Both competitions are open to all students in grades 9-12 attending UIL member high schools. All entries submitted according to contest guidelines will be evaluated by experienced judges. State finalists will be selected from the entries submitted for each competition. Students selected as state finalists will be considered for state awards and have the opportunity to have their work added to the historical record of the state of Texas. All students selected as state finalists will also become eligible to apply for TILF scholarships; the TILF program provides dozens of scholarship opportunities each year.
The mapping of ecology is followed by interpretation and assessment. Social workers, at this stage of the process search for important problems and sources of strength in the eco system of service users (Meinert, et al, 1994, p 26-33). The description of relationships and recurring themes in the lives of service users forms an important aspect of this stage and helps in identifying problems as well as sources of strength that can help the service users in achieving a better fit with the environment (Meinert, et al, 1994, p 26-33). Assessment of ecology is followed by locating the areas that require to be altered to enhance the social functioning of service users (Meinert, et al, 1994, p 26-33). Social workers whilst focusing on the required change need to consider the service users total eco system and use all available strengths in the ecology (Meinert, et al, 1994, p 26-33). Practitioners should be open to different change possibilities and implement proposed plans of action after obtaining the agreement of service users (Meinert, et al, 1994, p 26-33).
In the course of this enquiry I found that much more had been done than I had been aware of, when I first published the Essay. The poverty and misery arising from a too rapid increase of population had been distinctly seen, and the most violent remedies proposed, so long ago as the times of Plato and Aristotle.
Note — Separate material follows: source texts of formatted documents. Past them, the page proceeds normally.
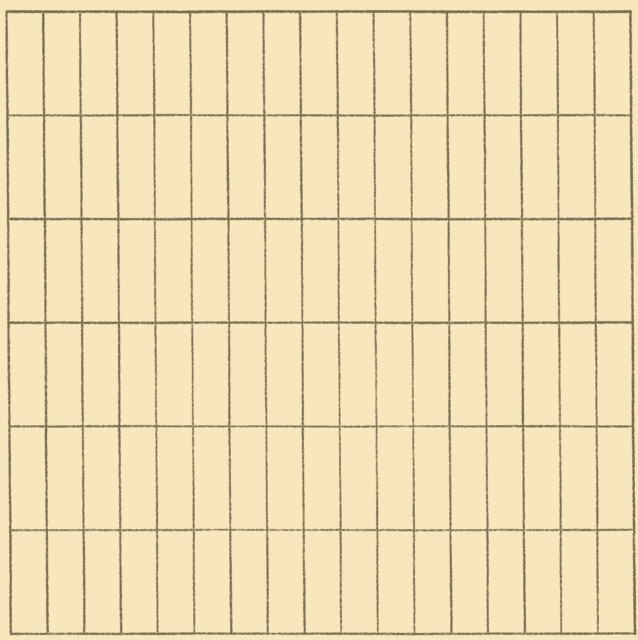
Give the GLSL for this pattern, as a WebGL 2 fragment shader.

```glsl
#version 300 es
precision highp float;
// Hand-ruled ink grid of tall cells on cream paper, slightly leaning and worn.

uniform vec2 u_resolution;
out vec4 fragColor;

const vec3 PAPER = vec3(0.972, 0.902, 0.738);
const vec3 INK = vec3(0.475, 0.430, 0.300);
const vec2 CELLS = vec2(17.0, 6.0);          // repeats across and down
const vec2 PITCH = vec2(0.05752, 0.1620);    // cell size
const vec2 CORNER = vec2(0.0171, 0.0098);    // lower left corner of the grid
const float LEAN = -0.0068;                  // sideways drift over the height
const float HALF_WIDTH = 0.00160;
const float SOFTNESS = 0.00145;
const float WOBBLE = 0.00045;
const float GRAIN_SCALE = 210.0;             // ink clumps per canvas side
const float GRAIN_WEAR = 0.0011;             // width eaten by the grain
const float PAPER_GRAIN = 0.010;

float hash(vec2 p) {
    p = fract(p * vec2(0.1031, 0.1137));
    p += dot(p, p.yx + 33.33);
    return fract((p.x + p.y) * p.x * 17.0);
}

// Distance to the nearest scattered point, about 0 to 1.
float cellular(vec2 p) {
    vec2 cell = floor(p);
    float nearest = 2.0;
    for (int y = -1; y <= 1; y++) {
        for (int x = -1; x <= 1; x++) {
            vec2 c = cell + vec2(x, y);
            vec2 point = c + vec2(hash(c + 7.0), hash(c + 61.0));
            nearest = min(nearest, length(p - point));
        }
    }
    return min(nearest, 1.0);
}

// Slow variation along a line, about -1 to 1.
float waves(float t, float seed) {
    float phase = seed * 6.2832;
    return 0.5 * sin(t * 11.0 + phase)
         + 0.3 * sin(t * 29.0 + phase * 2.3)
         + 0.2 * sin(t * 67.0 + phase * 3.7);
}

// Ink coverage of one ruled line from its distance, position and weight.
float ruledLine(float dist, float along, float seed, float weight, float grain) {
    float pressure = weight + 0.12 * waves(along * 1.7, seed + 0.4);
    float halfWidth = HALF_WIDTH * pressure + GRAIN_WEAR * (0.5 - grain);
    float soft = max(SOFTNESS, 0.7 / min(u_resolution.x, u_resolution.y));
    float edge = 1.0 - smoothstep(halfWidth - soft, halfWidth + soft, dist);
    return edge * clamp(0.62 + 0.34 * pressure - 0.22 * (grain - 0.45), 0.0, 1.0);
}

void main() {
    vec2 uv = gl_FragCoord.xy / u_resolution;
    float grain = cellular(uv * GRAIN_SCALE);

    // Leaning grid coordinates, one unit per cell
    vec2 grid = (uv - CORNER - vec2(LEAN * uv.y, 0.0)) / PITCH;
    vec2 line = clamp(round(grid), vec2(0.0), CELLS);
    vec2 seed = vec2(hash(vec2(line.x, 3.0)), hash(vec2(line.y, 19.0)));

    // Distance to the nearest line in each direction, ending at the frame
    vec2 wander = WOBBLE * vec2(waves(uv.y, seed.x), waves(uv.x, seed.y));
    vec2 offset = (grid - line) * PITCH + wander;
    vec2 beyond = max(max(-grid, grid - CELLS), vec2(0.0)) * PITCH;
    float distColumn = length(vec2(offset.x, beyond.y));
    float distRow = length(vec2(offset.y, beyond.x));

    // Heavier frame, individual line weights, paler centre
    vec2 frame = step(CELLS * 0.5 - 0.25, abs(line - CELLS * 0.5));
    float pale = 0.16 * exp(-9.0 * dot(uv - vec2(0.47, 0.40), uv - vec2(0.47, 0.40)));
    vec2 weight = mix(vec2(0.82), vec2(1.12), seed) + 0.12 * frame - pale;

    float columns = ruledLine(distColumn, uv.y, seed.x, weight.x, grain);
    float rows = ruledLine(distRow, uv.x, seed.y, weight.y + 0.05, grain);
    float ink = max(columns, rows);

    // Paper with faint mottling
    float mottle = cellular(uv * 90.0 + 13.0) - 0.45;
    vec3 paper = PAPER + PAPER_GRAIN * mottle * vec3(0.6, 0.8, 1.2);

    fragColor = vec4(mix(paper, INK, ink), 1.0);
}
```
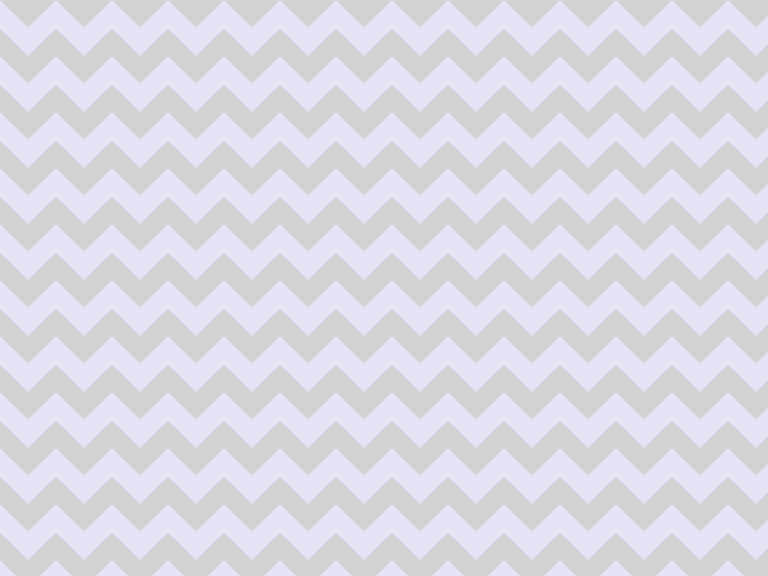
Give the GLSL for this pattern, as a Shadertoy shader.

```glsl
// Horizontal chevron stripes in pale lavender and light grey, with faint tile seams.
#define ROWS 10.2857             // zigzag repeats down the canvas height
#define AMPLITUDE 0.49           // zigzag height, in repeats
#define BAND 0.51                // vertical thickness of a lavender stripe, in repeats
#define SEAM_WIDTH 0.018         // width of a seam, in repeats
#define SEAM_STRENGTH 0.16       // how far a seam lightens the grey
#define LAVENDER vec3(0.898, 0.894, 0.968)
#define GREY vec3(0.824, 0.824, 0.827)

// Triangle wave: 0 at whole numbers, 1 halfway between them
float triangleWave(float x) {
    return 1.0 - abs(2.0 * fract(x) - 1.0);
}

// Distance from x to the nearest line of a set that repeats every period
float lineDistance(float x, float period) {
    return abs(fract(x / period + 0.5) - 0.5) * period;
}

// Share of a pixel covered by a seam at distance d
float seamCoverage(float d, float pixel) {
    float reach = clamp((0.5 * SEAM_WIDTH - d) / pixel + 0.5, 0.0, 1.0);
    return min(reach, SEAM_WIDTH / pixel);
}

void mainImage(out vec4 fragColor, in vec2 fragCoord) {
    // One unit is one repeat, measured from the top left corner
    float pixel = ROWS / iResolution.y;
    vec2 p = vec2(fragCoord.x, iResolution.y - fragCoord.y) * pixel;

    // Chevron stripe, with distance corrected for the slope of its edges
    float height = p.y - AMPLITUDE * triangleWave(p.x);
    float slope = 2.0 * AMPLITUDE;
    float edge = (0.5 * BAND - lineDistance(height - 0.5 * BAND, 1.0)) / sqrt(1.0 + slope * slope);
    float stripe = clamp(edge / pixel + 0.5, 0.0, 1.0);

    // Hairline seams of a tile two repeats wide and high
    float seam = seamCoverage(lineDistance(p.y, 2.0), pixel);
    for (int i = 0; i < 3; i++) {
        float x = p.x - 0.5 * float(i);
        seam = max(seam, seamCoverage(lineDistance(x, 2.0), pixel));
    }

    vec3 color = mix(GREY, LAVENDER, stripe);
    color = mix(color, vec3(0.93), seam * SEAM_STRENGTH * (1.0 - 0.7 * stripe));
    fragColor = vec4(color, 1.0);
}
```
And of late years the subject has been treated in such a manner by some of the French Economists; occasionally by Montesquieu, and, among our own writers, by Dr. Franklin, Sir James Stewart, Mr. Arthur Young, and Mr. Townsend, as to create a natural surprise that it had not excited more of the public attention.